Many companies have made public commitments to support this movement in their own organizations and in the communities in which they operate, he notes, with diversity, equity and inclusion (DEI) a priority.

Lightfoot started by defining each term.

“Diversity is a representation of different people in a group with different characteristics – age, education, religion, ethnicity, and other characteristics. However, equality is a process that recognizes individual needs and takes into account that not everyone with the same opportunities, resources and circumstances as barriers exist in all societies. ”

“Ultimately, inclusion is focused on creating an environment in your organization that is collaborative, respectful, and supportive of this diverse mix of individuals, where everyone feels safe, valued, and welcomed to contribute.”
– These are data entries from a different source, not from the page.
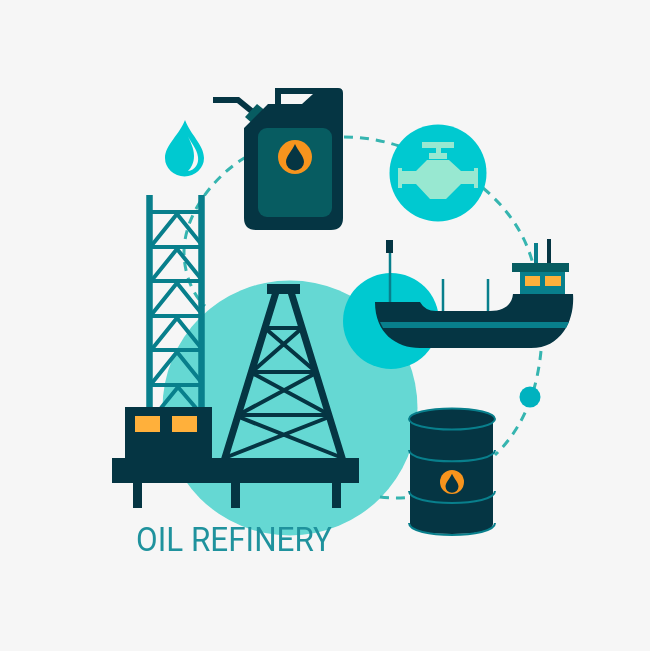
<!DOCTYPE html>
<html lang="en">
<head>
<meta charset="utf-8">
<title>Oil Refinery</title>
<style>
:root{--paper:#f6f6f6;--navy:#053543;--teal:#087f8c;--deep:#075c61;--cyan:#00c9d0;--aqua:#65d8d3;--mint:#98e8d1;--dash:#36b5b0;--amber:#ffb03b;--orange:#f7941d;--title:#1f929d}
html,body{margin:0;background:var(--paper);overflow:hidden}
svg{display:block;width:650px;height:651px}
.navy{fill:var(--navy)}
.teal{fill:var(--teal)}
.cyan{fill:var(--cyan)}
.mint{fill:var(--mint)}
.amber{fill:var(--amber)}
.line{fill:none;stroke:var(--teal)}
.dark-line{fill:none;stroke:var(--navy)}
.route{fill:none;stroke:var(--dash);stroke-width:3;stroke-dasharray:9 7}
.title{font-family:Roboto,"Liberation Sans",sans-serif;font-size:34px;fill:var(--title)}
</style>
</head>
<body>
<svg viewBox="0 0 650 651" role="img" aria-label="Oil refinery illustration with rig, canister, valve, tanker and barrel">
<defs>
<path id="drop" d="M0-13C3-6 9-1 9 5A9 8.500 0 0 1-9 5C-9-1-3-6 0-13Z"/>
<g id="truss-bay"><path d="M150 0H201M152 33L177 2L202 33"/></g>
</defs>
<rect width="650" height="651" fill="var(--paper)"/>

<g id="backdrop">
<circle cx="290" cy="408" r="127.500" fill="var(--aqua)"/>
<g class="route">
<path d="M246 157C215 175 184 214 184 252C184 274 193 295 205 306"/>
<path d="M344 137C362 137 381 140 399 146"/>
<path d="M483 188C508 209 525 234 533 264"/>
<path d="M541 351C537 391 524 427 495 455"/>
<path d="M380 497Q396 499 412 497"/>
</g>
<circle cx="530" cy="397" r="10.500" fill="#00b2bf"/>
</g>

<g id="oil-drop">
<path class="cyan" d="M185 120C190 134 204 145 204 158A19.500 18.500 0 0 1 165 158C165 145 180 134 185 120Z"/>
<path d="M187 134C190 142 194 147 194 156C194 163 191 168 188 171C195 170 199 164 198 157C197 148 190 142 187 134Z" fill="#f6f6f6"/>
</g>

<g id="canister">
<path class="dark-line" stroke-width="6" d="M213 100H238L254 113"/>
<path class="teal" d="M245 117L257 104L267 112L254 125Z" style="fill:var(--deep)"/>
<path class="navy" fill-rule="evenodd" d="M275 88H338Q343 88 343 93V218Q343 230 331 230H256Q244 230 244 218V128L268 104H275ZM281 94V104H302L313 94Z"/>
<rect x="258" y="128" width="74" height="89" rx="9" fill="var(--deep)"/>
<circle cx="295" cy="157" r="17" fill="var(--orange)"/>
<use href="#drop" class="navy" x="295" y="157"/>
</g>

<g id="valve">
<circle class="cyan" cx="438" cy="173" r="48.500"/>
<g class="mint">
<rect x="422" y="142" width="32" height="6"/>
<path d="M436 148H441V153H447V159H429V153H436ZM427 160H449L461 171H474V168H478V188H474V184H461L446 199H430L416 184H402V188H398V168H402V171H416Z"/>
</g>
</g>

<g id="tanker">
<circle class="cyan" cx="391" cy="321" r="48"/>
<path class="line" stroke-width="2.500" d="M390 250V303M443 279V312M488 279V312"/>
<rect class="navy" x="386" y="240" width="7" height="13"/>
<path class="dark-line" stroke-width="4" d="M549 239V264"/>
<path class="line" stroke-width="4" d="M536 243V264"/>
<rect class="teal" x="520" y="270" width="45" height="25"/>
<rect x="512" y="263" width="57" height="9" fill="var(--deep)"/>
<g class="amber"><rect x="525" y="276" width="15" height="10"/><rect x="545" y="276" width="16" height="10"/></g>
<path class="navy" d="M375 302H420Q425 311 436 311H490C505 311 512 304 513 294H573C574 307 571 321 564 331C556 342 546 348 531 348H420C396 348 375 333 375 302Z"/>
<path class="teal" d="M380 322H569L566 328H383Z"/>
</g>

<g id="barrel">
<path class="navy" d="M410 419H493V524Q493 534 452 534Q410 534 410 524Z"/>
<g class="line" stroke-width="2">
<ellipse class="navy" cx="452" cy="419" rx="43" ry="10.500"/>
<path d="M409 450C409 465 495 465 495 450M409 491C409 507 495 507 495 491M409 523C409 539 495 539 495 523"/>
</g>
<circle cx="452" cy="482" r="12" fill="var(--orange)"/>
<use href="#drop" class="navy" transform="translate(452 483) scale(.72)"/>
</g>

<g id="oil-rig">
<g id="lattice-tower" class="line" stroke-width="4">
<use href="#truss-bay" y="212"/>
<use href="#truss-bay" y="247"/>
<use href="#truss-bay" y="281"/>
<use href="#truss-bay" y="316"/>
<use href="#truss-bay" y="350"/>
<path d="M150 385H201M161 408L178 387L196 408"/>
<path stroke-width="6.500" d="M149.500 195V410M201.500 195V410"/>
</g>
<g id="derrick" class="dark-line" stroke-width="4">
<path d="M265 328H301M252 372H316M239 415H329M266 329L315 371M301 329L253 371M252 373L328 414M316 373L240 414M239 417L340 457M329 417L227 457"/>
<path stroke-width="7" d="M276 292L224 461M291 292L343 461"/>
<rect class="navy" x="267" y="284" width="33" height="10" stroke="none"/>
</g>
<g id="platform" class="navy">
<rect x="125" y="407" width="87" height="54"/>
<rect x="112" y="458" width="247" height="25"/>
<rect x="133" y="481" width="9" height="27"/>
<rect x="231" y="481" width="9" height="27"/>
<rect x="332" y="481" width="9" height="27"/>
</g>
<g class="amber"><rect x="135" y="416" width="25" height="16"/><rect x="172" y="416" width="25" height="16"/></g>
</g>

<text class="title" x="136" y="551" textLength="196" lengthAdjust="spacingAndGlyphs">OIL REFINERY</text>
</svg>
</body>
</html>
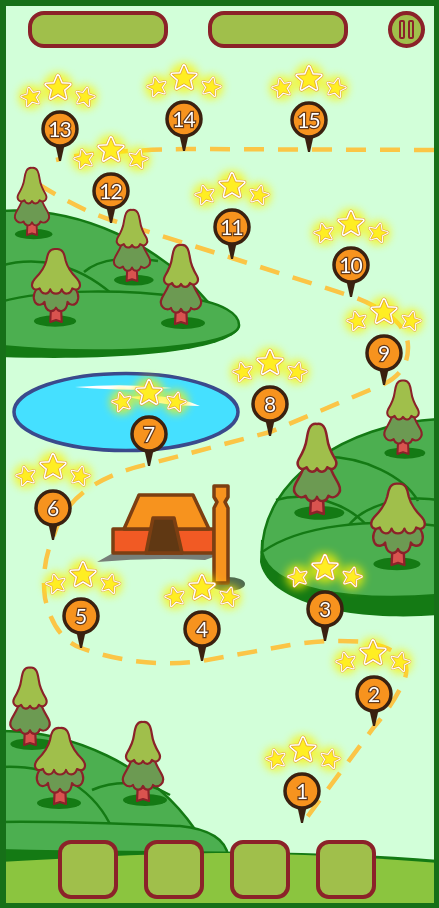
<!DOCTYPE html>
<html lang="en">
<head>
<meta charset="utf-8">
<title>Level map</title>
<style>
:root {
  --sky: #d2ffd9;
  --frame: #167018;
  --hill: #4caf50;
  --hill-dark: #147a14;
  --grass: #8bc53f;
  --lime: #a0bf4b;
  --fern: #6c9a52;
  --maroon: #8b2229;
  --trunk: #d9534f;
  --pin: #f7931e;
  --pin-rim: #3a2110;
  --star: #ffee22;
  --trail: #fbc546;
}
* { box-sizing: border-box; margin: 0; padding: 0; }
html, body { overflow: hidden; }
.map { position: relative; width: 439px; height: 908px; overflow: hidden; background: var(--sky); }
.scenery { position: absolute; left: 0; top: 0; width: 439px; height: 908px; }
.land { fill: var(--hill); stroke: var(--hill-dark); stroke-width: 2.5; }
.soil { fill: var(--hill-dark); }
.ridge { fill: none; stroke: var(--hill-dark); stroke-width: 2.5; }
.outline { stroke: var(--maroon); stroke-width: 2.2; stroke-linejoin: round; }
.trail { fill: none; stroke: var(--trail); stroke-width: 4.5; stroke-dasharray: 20 14; }
.frame { position: absolute; inset: 0; border: solid var(--frame); border-width: 6px 5px 5px 6px; }
.levels { list-style: none; }
.level { position: absolute; left: var(--x); top: var(--y); width: 0; height: 0; }
.level svg { position: absolute; left: -50px; top: -70px; width: 100px; height: 110px; overflow: visible; }
.level span {
  position: absolute; left: -20px; top: -14px; width: 40px; text-align: center;
  font: 400 21px/28px Lato, "Open Sans", sans-serif; letter-spacing: -1px; text-indent: -1px;
  color: #fff; -webkit-text-stroke: 2.4px #63391a; paint-order: stroke fill;
}
.hud { position: absolute; display: flex; }
.hud-top { left: 28px; top: 11px; width: 397px; height: 37px; }
.bar { width: 140px; height: 37px; margin-right: 40px; border: 4px solid var(--maroon); border-radius: 16px; background: var(--lime); }
.pause { display: flex; align-items: center; justify-content: center; gap: 3px; width: 37px; height: 37px; border: 4px solid var(--maroon); border-radius: 50%; background: var(--lime); }
.pause i { width: 6px; height: 19px; border: 2px solid var(--maroon); border-radius: 2px; }
.hud-bottom { left: 58px; top: 840px; gap: 26px; }
.slot { width: 60px; height: 59px; border: 4px solid var(--maroon); border-radius: 13px; background: var(--lime); }
</style>
</head>
<body>
<main class="map">
  <svg class="scenery" viewBox="0 0 439 908" aria-hidden="true">
    <defs>
      <filter id="glow" x="-60%" y="-80%" width="220%" height="260%"><feGaussianBlur stdDeviation="4.5"/></filter>
      <path id="star-shape" d="M0-12 3.4-4 11.8-3.6 5.4 1.8 7.4 10 0 5.6-7.4 10-5.4 1.8-11.8-3.6-3.4-4Z" stroke-linejoin="round"/>
      <g id="star">
        <use href="#star-shape" fill="#e3a43a" stroke="#e3a43a" stroke-width="5"/>
        <use href="#star-shape" fill="#fff" stroke="#fff" stroke-width="3.8"/>
        <use href="#star-shape" fill="var(--star)" stroke="#e0a020" stroke-width=".8"/>
      </g>
      <g id="star-row">
        <g filter="url(#glow)" fill="#fff200" opacity=".75">
          <circle cx="23" cy="38" r="12"/>
          <circle cx="50" cy="29" r="15"/>
          <circle cx="77" cy="38" r="12"/>
        </g>
        <use href="#star" transform="translate(23 38) rotate(-14) scale(.76)"/>
        <use href="#star" transform="translate(77 38) rotate(14) scale(.76)"/>
        <use href="#star" transform="translate(50 29)"/>
      </g>
      <g id="marker">
        <path d="M45 84H55L51 102H49Z" fill="var(--pin-rim)"/>
        <circle cx="50" cy="70" r="17" fill="var(--pin)" stroke="var(--pin-rim)" stroke-width="3.5"/>
      </g>
      <g id="level-marker"><use href="#star-row"/><use href="#marker"/></g>
      <g id="pine">
        <ellipse cx="2" cy="-1" rx="22" ry="6" fill="var(--hill-dark)"/>
        <path class="outline" d="M-5-20H5L6 0 0-2-6 0Z" fill="var(--trunk)"/>
        <path class="outline" d="M-10-46C-12-37-16-32-19-26-23-18-15-12-10-16-8-10-2-10 0-15 2-10 8-10 10-16 15-12 23-18 19-26 16-32 12-37 10-46Z" fill="var(--fern)"/>
        <path class="outline" d="M0-79C-7-80-8-72-9-66-10-58-13-53-16-48-19-42-14-37-9-41-7-36-2-36 0-40 2-36 7-36 9-41 14-37 19-42 16-48 13-53 10-58 9-66 8-72 7-80 0-79Z" fill="var(--lime)"/>
      </g>
      <g id="broad-pine">
        <ellipse cx="-1" cy="-1" rx="22" ry="6" fill="var(--hill-dark)"/>
        <path class="outline" d="M-5-20H5L6 0 0-2-6 0Z" fill="var(--trunk)"/>
        <path class="outline" d="M-18-38C-22-32-25-27-22-21-19-16-14-18-12-21-11-10-3-9 0-15 3-9 11-10 12-21 14-18 19-16 22-21 25-27 22-32 18-38Z" fill="var(--fern)"/>
        <path class="outline" d="M0-76C-8-77-9-69-10-64-12-56-16-51-22-45-28-38-24-31-17-35-15-28-8-28-6-34-4-28 4-28 6-34 8-28 15-28 17-35 24-31 28-38 22-45 16-51 12-56 10-64 9-69 8-77 0-76Z" fill="var(--lime)"/>
      </g>
    </defs>

    <g id="north-west-hills">
      <path class="land" d="M0 211C80 206 160 245 208 302L0 315Z"/>
      <path class="ridge" d="M0 266C35 256 75 262 112 294M84 272C100 258 130 256 158 261"/>
      <path class="soil" d="M0 320H239L240 326C236 345 160 362 0 357Z"/>
      <path class="land" d="M0 302C50 288 130 290 180 297 225 302 240 315 239 326 236 346 120 357 0 346Z"/>
    </g>

    <g id="lake">
      <ellipse cx="126" cy="412" rx="112" ry="38.5" fill="#45e0ff" stroke="#3a4a8c" stroke-width="3.5"/>
      <path d="M75 387Q125 383 172 388 130 392 75 387ZM128 397Q170 393 200 406 165 406 128 397Z" fill="#fff"/>
    </g>

    <g id="east-hills">
      <path class="soil" d="M439 540H261L260 562C268 603 350 622 439 615Z"/>
      <path class="land" d="M439 419C345 424 262 480 262 553L439 575Z"/>
      <path class="ridge" d="M318 457C365 455 405 478 418 501M347 528C360 507 400 494 439 500M276 500C310 490 350 505 368 527"/>
      <path class="land" d="M262 552C300 525 370 518 439 526V595C350 602 270 590 262 552Z"/>
    </g>

    <g id="south-west-hills">
      <path class="land" d="M0 731C70 730 150 765 194 828L0 850Z"/>
      <path class="ridge" d="M0 767C50 764 90 785 110 824M92 790C115 780 145 780 170 795"/>
      <path class="land" d="M0 822C60 821 130 824 180 826 210 829 226 840 228 856L0 870Z"/>
    </g>

    <g id="meadow">
      <path d="M0 849C140 853 300 848 439 860V908H0Z" fill="var(--hill-dark)"/>
      <path d="M0 862C70 858 160 853 230 853 310 854 380 858 439 863V908H0Z" fill="var(--grass)"/>
    </g>

    <path class="trail" d="M434 150 184 149Q90 151 56 160"/>
    <path class="trail" d="M38 184Q80 210 111 220L232 258 351 296Q409 317 408 348 408 372 384 384L270 432 149 464Q68 482 53 538 41 565 45 598 54 638 81 648 140 669 202 661L290 645Q325 639 365 642 418 652 403 683 392 706 374 727L302 824"/>

    <g id="tent" stroke="#7c3f12" stroke-width="3.5" stroke-linejoin="round">
      <path d="M97 562 113 553H225L205 560Q150 557 97 562Z" fill="#777f78" stroke="none"/>
      <ellipse cx="228" cy="584" rx="17" ry="7" fill="#4d6a50" stroke="none"/>
      <path d="M113 529H214V553H113Z" fill="#f15a24"/>
      <path d="M139 495H193L209 529H124Z" fill="var(--pin)"/>
      <path d="M153 518H174L182 553H146Z" fill="#603813"/>
      <path d="M214 486H228V497L225 502 228 508V583H214V508L217 502 214 497Z" fill="var(--pin)"/>
    </g>

    <g id="trees">
      <use href="#pine" transform="translate(32 235) scale(.85)"/>
      <use href="#pine" transform="translate(132 281) scale(.9)"/>
      <use href="#broad-pine" transform="translate(56 322) scale(.96)"/>
      <use href="#pine" transform="translate(181 324)"/>
      <use href="#pine" transform="translate(403 454) scale(.93)"/>
      <use href="#pine" transform="translate(317 514) scale(1.14)"/>
      <use href="#broad-pine" transform="translate(398 565) scale(1.07)"/>
      <use href="#pine" transform="translate(30 745) scale(.98)"/>
      <use href="#broad-pine" transform="translate(60 804)"/>
      <use href="#pine" transform="translate(143 801)"/>
    </g>
  </svg>

  <div class="frame"></div>

  <ol class="levels">
    <li class="level" style="--x:60px;--y:129px"><svg viewBox="0 0 100 110"><use href="#star-row" x="-2"/><use href="#marker"/></svg><span>13</span></li>
    <li class="level" style="--x:184px;--y:119px"><svg viewBox="0 0 100 110"><use href="#level-marker"/></svg><span>14</span></li>
    <li class="level" style="--x:309px;--y:120px"><svg viewBox="0 0 100 110"><use href="#level-marker"/></svg><span>15</span></li>
    <li class="level" style="--x:111px;--y:191px"><svg viewBox="0 0 100 110"><use href="#level-marker"/></svg><span>12</span></li>
    <li class="level" style="--x:232px;--y:227px"><svg viewBox="0 0 100 110"><use href="#level-marker"/></svg><span>11</span></li>
    <li class="level" style="--x:351px;--y:265px"><svg viewBox="0 0 100 110"><use href="#level-marker"/></svg><span>10</span></li>
    <li class="level" style="--x:384px;--y:353px"><svg viewBox="0 0 100 110"><use href="#level-marker"/></svg><span>9</span></li>
    <li class="level" style="--x:270px;--y:404px"><svg viewBox="0 0 100 110"><use href="#level-marker"/></svg><span>8</span></li>
    <li class="level" style="--x:149px;--y:434px"><svg viewBox="0 0 100 110"><use href="#level-marker"/></svg><span>7</span></li>
    <li class="level" style="--x:53px;--y:508px"><svg viewBox="0 0 100 110"><use href="#level-marker"/></svg><span>6</span></li>
    <li class="level" style="--x:81px;--y:616px"><svg viewBox="0 0 100 110"><use href="#star-row" x="2"/><use href="#marker"/></svg><span>5</span></li>
    <li class="level" style="--x:202px;--y:629px"><svg viewBox="0 0 100 110"><use href="#level-marker"/></svg><span>4</span></li>
    <li class="level" style="--x:325px;--y:609px"><svg viewBox="0 0 100 110"><use href="#level-marker"/></svg><span>3</span></li>
    <li class="level" style="--x:374px;--y:694px"><svg viewBox="0 0 100 110"><use href="#star-row" x="-1"/><use href="#marker"/></svg><span>2</span></li>
    <li class="level" style="--x:302px;--y:791px"><svg viewBox="0 0 100 110"><use href="#star-row" x="1"/><use href="#marker"/></svg><span>1</span></li>
  </ol>

  <header class="hud hud-top">
    <div class="bar"></div>
    <div class="bar"></div>
    <div class="pause" role="img" aria-label="Pause"><i></i><i></i></div>
  </header>

  <footer class="hud hud-bottom">
    <div class="slot"></div>
    <div class="slot"></div>
    <div class="slot"></div>
    <div class="slot"></div>
  </footer>
</main>
</body>
</html>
There is a strong business case for diversity. Lightfoot cited studies by consulting firm McKinsey & Co. that found that companies with greater diversity financially outperform their competitors. Companies using DEI practices have benefits in employee retention, innovation, branding and other areas, according to Lightfoot.

“This provides a very compelling business case for companies to prioritize diversity, equity and inclusion efforts.”

For companies looking to step up their DEI efforts, Lightfoot – who also holds a Diversity and Inclusion Certificate from Cornell University and is the Diversity, Equity and Inclusion Chair of the North Carolina Society for Human Resource Management – suggested three steps.

First, evaluate and evaluate the culture and HR processes of your company. What is your company doing in terms of recruiting, hiring, retention and promotion? Are there inequalities in these processes?

Second, invest in DEI.

“It starts internally,” says Lightfoot, with “the commitment of decision makers.” Many companies set up internal committees to lead DEI initiatives.

“This inclusion council can also help you develop a successful plan that you can promote and implement across your organization,” says Lightfoot.

Finally, companies should encourage inclusive participation. This may include creating resource groups for employees and finding ways to recognize differences in the workforce. Some of these efforts can be as simple as highlighting current events like Women’s History Month in March.

“Highlight the things that happen in society,” says Lightfoot. Employee newsletters, company bulletin boards and intranets can offer employers every opportunity to communicate about diversity, equity and inclusion efforts.

Lightfoot notes that there are a lot of DEI trainings out there, but “a lot of them are rubbish”.

“To implement effective DEI strategies in your company, you want to deliver comprehensive training that reflects your culture and mission,” he says. “The training is only effective and effective if you are able to connect the WHY behind the DEI strategies with your culture and mission as an organization.”

The content of this article is intended to provide general guidance on the subject. Expert advice should be sought regarding your specific circumstances.

Comments are closed.